▸ **What you will do**: Filter the records, keeping every line that has the string "shadow".

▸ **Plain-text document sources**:
= = =

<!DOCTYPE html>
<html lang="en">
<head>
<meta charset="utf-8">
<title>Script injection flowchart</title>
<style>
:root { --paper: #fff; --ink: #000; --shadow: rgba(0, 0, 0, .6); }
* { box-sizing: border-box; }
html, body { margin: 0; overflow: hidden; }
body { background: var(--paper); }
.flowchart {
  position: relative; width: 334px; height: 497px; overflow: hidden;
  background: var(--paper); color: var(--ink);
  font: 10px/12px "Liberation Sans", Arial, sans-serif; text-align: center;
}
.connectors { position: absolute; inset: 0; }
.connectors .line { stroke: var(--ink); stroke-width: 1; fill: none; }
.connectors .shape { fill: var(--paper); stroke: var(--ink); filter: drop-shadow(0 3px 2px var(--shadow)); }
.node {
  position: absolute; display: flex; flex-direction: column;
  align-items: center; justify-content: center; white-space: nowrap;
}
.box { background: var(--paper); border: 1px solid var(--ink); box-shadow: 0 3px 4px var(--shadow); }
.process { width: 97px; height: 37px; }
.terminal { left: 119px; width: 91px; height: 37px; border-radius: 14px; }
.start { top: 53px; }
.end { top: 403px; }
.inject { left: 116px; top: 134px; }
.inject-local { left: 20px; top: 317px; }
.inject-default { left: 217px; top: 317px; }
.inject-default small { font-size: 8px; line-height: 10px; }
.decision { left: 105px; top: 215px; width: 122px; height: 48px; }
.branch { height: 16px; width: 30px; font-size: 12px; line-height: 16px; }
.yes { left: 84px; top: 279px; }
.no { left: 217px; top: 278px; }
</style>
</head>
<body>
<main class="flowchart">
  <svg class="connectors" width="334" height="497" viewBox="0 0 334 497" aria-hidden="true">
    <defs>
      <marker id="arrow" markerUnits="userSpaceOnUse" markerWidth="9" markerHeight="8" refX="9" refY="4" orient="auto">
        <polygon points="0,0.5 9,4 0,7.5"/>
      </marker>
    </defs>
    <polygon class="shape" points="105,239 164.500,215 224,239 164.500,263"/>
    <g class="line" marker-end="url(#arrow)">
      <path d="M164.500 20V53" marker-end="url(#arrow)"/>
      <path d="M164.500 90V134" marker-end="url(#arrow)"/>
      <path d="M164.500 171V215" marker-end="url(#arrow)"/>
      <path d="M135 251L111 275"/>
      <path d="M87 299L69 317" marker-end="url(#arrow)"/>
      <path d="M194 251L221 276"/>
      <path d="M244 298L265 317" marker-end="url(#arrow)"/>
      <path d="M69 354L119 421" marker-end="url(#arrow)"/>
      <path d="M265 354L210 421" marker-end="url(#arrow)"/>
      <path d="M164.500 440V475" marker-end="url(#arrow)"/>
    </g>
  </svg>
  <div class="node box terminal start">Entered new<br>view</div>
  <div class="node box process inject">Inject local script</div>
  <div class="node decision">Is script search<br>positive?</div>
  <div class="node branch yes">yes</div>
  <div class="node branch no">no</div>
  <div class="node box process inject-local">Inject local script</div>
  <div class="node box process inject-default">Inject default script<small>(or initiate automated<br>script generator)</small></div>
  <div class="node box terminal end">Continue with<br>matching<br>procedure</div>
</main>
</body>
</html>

= = =

▸ **Written response**:
:root { --paper: #fff; --ink: #000; --shadow: rgba(0, 0, 0, .6); }
.connectors .shape { fill: var(--paper); stroke: var(--ink); filter: drop-shadow(0 3px 2px var(--shadow)); }
.box { background: var(--paper); border: 1px solid var(--ink); box-shadow: 0 3px 4px var(--shadow); }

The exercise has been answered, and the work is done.